  Obergruppenführer Senior Group Leader General
  Gruppenführer Group Leader Generalleutnant
  Brigadeführer Brigade Leader Generalmajor
  Oberführer Senior Leader Oberst
  Standartenführer Regiment Leader Oberst
  Obersturmbannführer Senior Assault Unit Leader Oberstleutnant
  Sturmbannführer Assault Unit Leader Major
    Hauptsturmführer Chief Assault Leader Hauptmann
  Obersturmführer Senior Assault Leader Oberleutnant
  Untersturmführer Junior Assault Leader Leutnant
    Obertruppführer Senior Troop Leader Stabsfeldwebel
  Truppführer Troop Leader Hauptfeldwebel
  Oberscharführer Senior Squad Leader Oberfeldwebel
  Scharführer Squad Leader Unteroffizier
  Rottenführer Section Leader Obergefreiter
  Sturmmann Storm Trooper Gefreiter
  Mann Trooper Flieger
None Anwärter Candidate None

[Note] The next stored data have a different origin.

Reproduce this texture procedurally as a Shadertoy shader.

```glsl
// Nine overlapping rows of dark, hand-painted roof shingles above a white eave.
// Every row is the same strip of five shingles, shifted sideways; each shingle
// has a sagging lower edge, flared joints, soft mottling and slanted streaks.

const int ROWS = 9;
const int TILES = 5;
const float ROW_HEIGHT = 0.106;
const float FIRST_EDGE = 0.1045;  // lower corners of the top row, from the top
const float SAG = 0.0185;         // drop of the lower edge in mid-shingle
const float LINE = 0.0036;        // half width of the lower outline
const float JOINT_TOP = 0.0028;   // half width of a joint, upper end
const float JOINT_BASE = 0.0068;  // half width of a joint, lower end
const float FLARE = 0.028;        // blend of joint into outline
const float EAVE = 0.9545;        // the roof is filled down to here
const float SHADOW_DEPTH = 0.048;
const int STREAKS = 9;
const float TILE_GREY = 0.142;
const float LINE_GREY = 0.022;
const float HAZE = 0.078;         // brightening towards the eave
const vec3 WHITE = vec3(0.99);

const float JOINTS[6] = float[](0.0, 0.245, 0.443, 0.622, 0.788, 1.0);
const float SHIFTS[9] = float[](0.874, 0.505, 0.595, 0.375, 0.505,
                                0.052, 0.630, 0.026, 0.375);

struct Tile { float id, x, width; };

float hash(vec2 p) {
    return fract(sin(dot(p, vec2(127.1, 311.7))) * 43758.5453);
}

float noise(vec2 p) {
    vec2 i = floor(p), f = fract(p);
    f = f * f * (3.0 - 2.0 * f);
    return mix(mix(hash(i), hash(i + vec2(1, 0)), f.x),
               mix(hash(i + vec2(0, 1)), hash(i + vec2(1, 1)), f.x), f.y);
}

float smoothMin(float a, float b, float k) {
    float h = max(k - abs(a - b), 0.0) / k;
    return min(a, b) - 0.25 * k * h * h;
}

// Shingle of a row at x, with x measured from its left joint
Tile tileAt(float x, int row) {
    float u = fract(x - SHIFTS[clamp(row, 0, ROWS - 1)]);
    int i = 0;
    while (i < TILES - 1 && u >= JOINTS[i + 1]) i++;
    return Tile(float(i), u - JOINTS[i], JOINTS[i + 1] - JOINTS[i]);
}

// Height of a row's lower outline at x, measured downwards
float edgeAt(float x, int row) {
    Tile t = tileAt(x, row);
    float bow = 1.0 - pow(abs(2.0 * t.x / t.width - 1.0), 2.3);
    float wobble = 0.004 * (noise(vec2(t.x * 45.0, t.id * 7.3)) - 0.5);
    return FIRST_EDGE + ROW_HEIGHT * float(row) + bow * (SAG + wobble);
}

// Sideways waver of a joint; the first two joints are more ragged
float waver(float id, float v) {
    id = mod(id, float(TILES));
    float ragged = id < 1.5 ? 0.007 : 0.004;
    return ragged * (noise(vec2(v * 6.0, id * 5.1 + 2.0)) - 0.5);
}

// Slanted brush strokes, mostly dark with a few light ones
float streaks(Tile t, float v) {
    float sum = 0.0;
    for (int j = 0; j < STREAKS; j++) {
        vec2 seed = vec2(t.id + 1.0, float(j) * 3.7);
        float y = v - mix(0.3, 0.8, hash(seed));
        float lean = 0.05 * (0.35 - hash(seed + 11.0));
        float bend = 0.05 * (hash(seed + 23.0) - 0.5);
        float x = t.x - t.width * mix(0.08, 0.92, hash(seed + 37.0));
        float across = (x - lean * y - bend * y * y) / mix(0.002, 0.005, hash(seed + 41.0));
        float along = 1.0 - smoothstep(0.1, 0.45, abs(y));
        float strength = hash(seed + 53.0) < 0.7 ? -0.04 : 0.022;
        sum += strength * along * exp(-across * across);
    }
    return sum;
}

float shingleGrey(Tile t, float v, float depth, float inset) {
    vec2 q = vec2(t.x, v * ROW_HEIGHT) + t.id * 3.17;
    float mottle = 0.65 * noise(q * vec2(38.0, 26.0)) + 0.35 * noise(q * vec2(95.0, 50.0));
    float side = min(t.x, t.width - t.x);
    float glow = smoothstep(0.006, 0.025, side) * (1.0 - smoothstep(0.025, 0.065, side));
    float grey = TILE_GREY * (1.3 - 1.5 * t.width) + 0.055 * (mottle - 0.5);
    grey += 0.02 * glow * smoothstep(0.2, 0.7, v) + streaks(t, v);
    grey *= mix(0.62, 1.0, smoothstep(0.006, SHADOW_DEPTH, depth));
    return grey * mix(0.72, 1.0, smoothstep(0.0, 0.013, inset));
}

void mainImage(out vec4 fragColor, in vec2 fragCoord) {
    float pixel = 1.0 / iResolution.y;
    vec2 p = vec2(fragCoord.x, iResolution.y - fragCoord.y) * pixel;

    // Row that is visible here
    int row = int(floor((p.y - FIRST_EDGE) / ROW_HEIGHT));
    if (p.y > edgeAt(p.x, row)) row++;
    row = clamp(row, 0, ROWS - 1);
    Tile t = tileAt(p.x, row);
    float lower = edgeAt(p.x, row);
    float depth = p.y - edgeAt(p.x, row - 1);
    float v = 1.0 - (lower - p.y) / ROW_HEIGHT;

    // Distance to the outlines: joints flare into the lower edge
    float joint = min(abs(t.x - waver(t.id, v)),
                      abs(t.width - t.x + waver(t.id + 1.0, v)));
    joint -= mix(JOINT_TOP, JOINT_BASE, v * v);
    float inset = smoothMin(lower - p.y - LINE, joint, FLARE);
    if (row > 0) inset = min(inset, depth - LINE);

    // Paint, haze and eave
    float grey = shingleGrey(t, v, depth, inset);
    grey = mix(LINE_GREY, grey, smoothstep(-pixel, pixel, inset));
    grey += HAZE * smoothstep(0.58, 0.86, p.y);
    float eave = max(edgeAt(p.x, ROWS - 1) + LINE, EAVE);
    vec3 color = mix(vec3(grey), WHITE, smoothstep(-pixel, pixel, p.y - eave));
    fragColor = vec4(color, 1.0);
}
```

UniformsEdit

Source:[4]

Rank flagsEdit

Source:[5]

NSFK badgesEdit

  • The Free Balloon Pilot Badge (Das Abzeichen für Freiballonführer). This was authorized on 10 March 1938 by NSFK Korpsführer, Christiansen.[6]
  • The Motor Aircraft Pilot Badge (Das Abzeichen für Motorflugzeugführer). This was authorized on 12 July 1938 by Christiansen.[6]
  • The Large Glider Flyer Badge (Das Große Segelfliegerabzeichen). This was authorized on 26 January 1942 by Christiansen.[6]

ReferencesEdit

  1. ^ "Uniform und Rangabzeichen des NSFK" (in German). Retrieved 26 November 2018.
  2. ^ Ley, Robert (1937). "Table 73". Organisationsbuch der NSDAP (in German). Zentralverlag.
  3. ^ "Nationalsozialistisches Fliegerkorps (NSFK) Regulation Collar Tabs". German Daggers. 2013. Retrieved 5 April 2019.
  4. ^ Ley, Robert (1943). Organisationsbuch der NSDAP. Zentralverlag der NSDAP, images 70-73.
  5. ^ Herzfeld, Andreas (2013). Die Riemann'sche Sammlung deutscher Autoflaggen und Kfz-Stander, vol. 1. p. 170, and image 71.
  6. ^ a b c Doehle 1995, p. 122.

Further readingEdit

  • Doehle, Heinrich (1995) [1943]. Medals & Decorations of the Third Reich: Badges, Decorations, Insignia. Reddick Enterprises. ISBN 0962488348.